You need the Flash 8 plugin to view this banner.
Bookmark and Share
Sunday, January 17th 2021
You need the Flash 8 plugin to view this banner.
New Zealand

Enter your email address to receive FREE global mediation news



Find out more >>

Featured Global Network Partner

Find out more >>

Find out more >>

Home > Country profiles > New Zealand > Articles > Article detail

Mediating Landscape and Memory

Tuesday, 4th March 2020

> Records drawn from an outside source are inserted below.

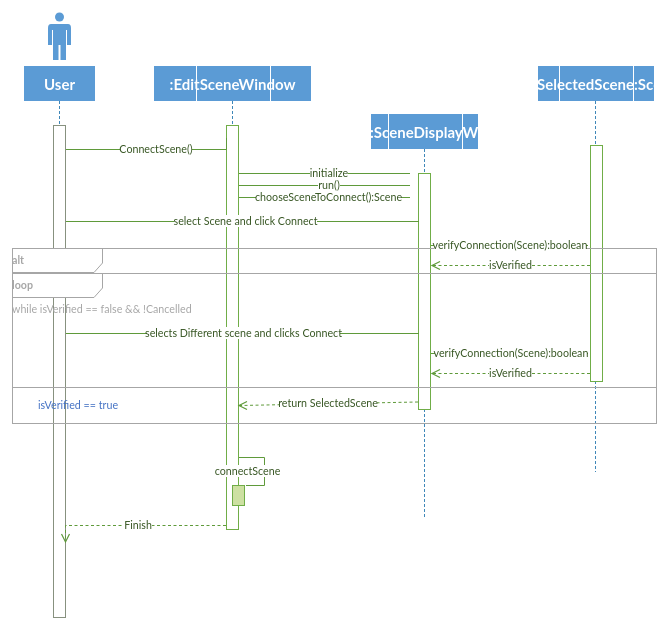
<!DOCTYPE html>
<html lang="en">
<head>
<meta charset="utf-8">
<title>Connect scene sequence diagram</title>
<style>
:root {
  --blue: #5b9bd5;
  --lifeline: #3f87b8;
  --green: #70ad47;
  --arrow: #5f9a3a;
  --ink: #375623;
  --frame: #a6a6a6;
  --guard: #4472c4;
  --paper: #ffffff;
}
* { box-sizing: border-box; margin: 0; }
body { width: 669px; height: 630px; overflow: hidden; background: var(--paper); font-family: Lato, "Open Sans", sans-serif; }
.diagram { position: relative; width: 669px; height: 630px; overflow: hidden; }
.lines { position: absolute; inset: 0; display: block; }
.lines * { fill: none; }
.lines .actor * { fill: var(--blue); }
.lifelines { stroke: var(--lifeline); stroke-dasharray: 3 2; }
.lines .bars rect { fill: var(--paper); stroke: var(--green); }
.lines .bars .user-bar { stroke: #87917f; }
.lines .bars .nested { fill: #cde0a2; }
.frames { stroke: var(--frame); }
.lines .frames .tab { fill: var(--paper); }
.messages { stroke: var(--arrow); }
.replies { stroke-dasharray: 3 2.5; }
.lines .heads path { fill: var(--arrow); stroke: none; }
.open-heads { stroke: var(--arrow); stroke-width: 1.2; }

.head {
  position: absolute; left: var(--x); top: var(--y); width: var(--w); height: 35px;
  display: flex; align-items: center; justify-content: center; overflow: hidden;
  background: var(--blue); color: var(--paper);
  font-size: 15px; font-weight: 700; white-space: nowrap;
}
.head.cropped { justify-content: flex-start; }
.head.cropped span { margin-left: -1px; }
.head.ruled::before {
  content: ""; position: absolute; left: var(--rule); top: 0; width: 73px; height: 35px;
  border: solid var(--paper); border-width: 0 1px;
}
.label {
  position: absolute; left: var(--x); top: calc(var(--y) - 6px); width: var(--w); height: 12px;
  display: flex; align-items: center; justify-content: center;
  background: var(--paper); color: var(--ink); font-size: 10.7px; line-height: 12px; white-space: nowrap;
}
.note { justify-content: flex-start; background: none; color: var(--frame); }
.operator { font-weight: 700; }
.guard { color: var(--guard); }
</style>
</head>
<body>
<main class="diagram">
  <svg class="lines" width="669" height="630" viewBox="0 0 669 630" aria-hidden="true">
    <defs>
      <path id="head-right" d="M0 0L-9 -4.5V4.5Z"/>
      <path id="open-left" d="M8 -4L0 0L8 4"/>
    </defs>
    <g class="actor">
      <circle cx="59.5" cy="17" r="4.5"/>
      <path d="M51 24H68Q71 24 71 28V45H67V30H66V60H60.500V45H58.500V60H53V30H52V45H48V28Q48 24 51 24Z"/>
    </g>
    <g class="lifelines">
      <path d="M59.500 101V125M232.500 101V125M424.500 149V173M424.500 409V519M595.500 101V145M595.500 381V472"/>
    </g>
    <g class="bars">
      <rect class="user-bar" x="53.500" y="125.500" width="12" height="492"/>
      <rect x="226.500" y="125.500" width="12" height="404"/>
      <rect x="418.500" y="173.500" width="12" height="236"/>
      <rect x="590.500" y="145.500" width="12" height="236"/>
      <rect class="nested" x="232.500" y="485.500" width="12" height="20"/>
    </g>
    <g class="frames">
      <path class="tab" d="M12.500 248.500H102.500V263L94 272.500H12.500Z"/>
      <path class="tab" d="M12.500 273.500H102.500V288L94 297.500H12.500Z"/>
      <rect x="12.500" y="248.500" width="644" height="175"/>
      <path d="M12 273.500H657M12 387.500H657"/>
    </g>
    <g class="messages">
      <path d="M66 149.500H226.500V138M239 173.500H410M239 185.500H410M239 197.500H410"/>
      <path d="M66 221.500H419M431 245.500H588M66 333.500H419M431 353.500H588"/>
      <path d="M239 457.500H264.500V485.500H246"/>
    </g>
    <g class="messages replies">
      <path d="M590 265.500H433M590 373.500H433M418 402L240 405.500M226 525.500H65.500V540"/>
    </g>
    <g class="heads">
      <use href="#head-right" transform="translate(226.500 130) rotate(-90)"/>
      <use href="#head-right" x="418" y="173.500"/>
      <use href="#head-right" x="418" y="185.500"/>
      <use href="#head-right" x="418" y="197.500"/>
      <use href="#head-right" transform="translate(419 214) rotate(-90)"/>
      <use href="#head-right" transform="translate(588 246) rotate(90)"/>
      <use href="#head-right" transform="translate(419.500 338) rotate(90)"/>
      <use href="#head-right" x="591" y="353.500"/>
      <use href="#head-right" transform="translate(239 485.500) rotate(180)"/>
    </g>
    <g class="open-heads">
      <use href="#open-left" x="432" y="265.500"/>
      <use href="#open-left" x="432" y="373.500"/>
      <use href="#open-left" x="239" y="405.500"/>
      <use href="#open-left" transform="translate(65.500 542) rotate(-90)"/>
    </g>
  </svg>

  <h2 class="head" style="--x:24px;--y:66px;--w:71px"><span>User</span></h2>
  <h2 class="head ruled" style="--x:154px;--y:66px;--w:157px;--rule:42px"><span>:EditSceneWindow</span></h2>
  <h2 class="head ruled cropped" style="--x:371px;--y:114px;--w:107px;--rule:17px"><span>:SceneDisplayWindow</span></h2>
  <h2 class="head ruled cropped" style="--x:538px;--y:66px;--w:116px;--rule:21px"><span>SelectedScene:Scene</span></h2>

  <p class="label" style="--x:120px;--y:149px;--w:72px">ConnectScene()</p>
  <p class="label" style="--x:310px;--y:173px;--w:38px">initialize</p>
  <p class="label" style="--x:318px;--y:185px;--w:22px">run()</p>
  <p class="label" style="--x:256px;--y:197px;--w:145px">chooseSceneToConnect():Scene</p>
  <p class="label" style="--x:174px;--y:221px;--w:143px">select Scene and click Connect</p>
  <p class="label" style="--x:434px;--y:245px;--w:152px">verifyConnection(Scene):boolean</p>
  <p class="label" style="--x:489px;--y:265px;--w:43px">isVerified</p>
  <p class="label" style="--x:147px;--y:333px;--w:193px">selects Different scene and clicks Connect</p>
  <p class="label" style="--x:435px;--y:353px;--w:152px">verifyConnection(Scene):boolean</p>
  <p class="label" style="--x:489px;--y:373px;--w:43px">isVerified</p>
  <p class="label" style="--x:279px;--y:403px;--w:98px">return SelectedScene</p>
  <p class="label" style="--x:215px;--y:471px;--w:65px">connectScene</p>
  <p class="label" style="--x:124px;--y:525px;--w:28px">Finish</p>

  <p class="label note operator" style="--x:12px;--y:260px;--w:60px">alt</p>
  <p class="label note operator" style="--x:12px;--y:285px;--w:60px">loop</p>
  <p class="label note" style="--x:12px;--y:309px;--w:180px">while isVerified == false &amp;&amp; !Cancelled</p>
  <p class="label note guard" style="--x:38px;--y:405px;--w:80px">isVerified == true</p>
</main>
</body>
</html>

"“For as long as our records go back, we have held these two things dear, landscape and memory. Each infuses us with a different kind of life. The one feeds us, figuratively and literally. The other protects us from lies and tyranny. To keep landscapes intact and the memory of them, our history in them, alive, seems as imperative a task in modern time as finding the extent to which individual expression can be accommodated before it threatens to destroy the fabric of society.”

— About This Life: Journeys on the Threshold of Memory by Barry Lopez

In choosing the heading for this blog I borrow both from the Barry Lopez quotation above, and from Simon Schama’s magnificent 1995 book, Landscape and Memory. Schama’s objective in that book was to explore the impact of landscape on art, culture, imagination and politics. I draw too on Robert Macfarlane’s talk on “Landscape and the Human Heart”.

I begin with a brief apology for returning to a theme of local politics and history – the residues of colonial history in New Zealand/Aotearoa and the confiscation of land in the 19th century – which will be outside the experience and probably interest of many readers. My point here, however, is not to dwell on that history but rather to use it as vehicle for thinking about a contemporary role for mediation – and for mediators who are not the usual audience for these Kluwer blogs – in resolving the current consequences of historical events.

In taking this approach I also echo my mediation colleague Denise Evans’ recent brief commenton the lessons for mediators in the case of competing land claims over a place called Ihumātao."

Read in full:  

Source: NZ Centre for ICT Law & School of Law, Auckland University
Language: English
Contact: Ian MacDuff

< Back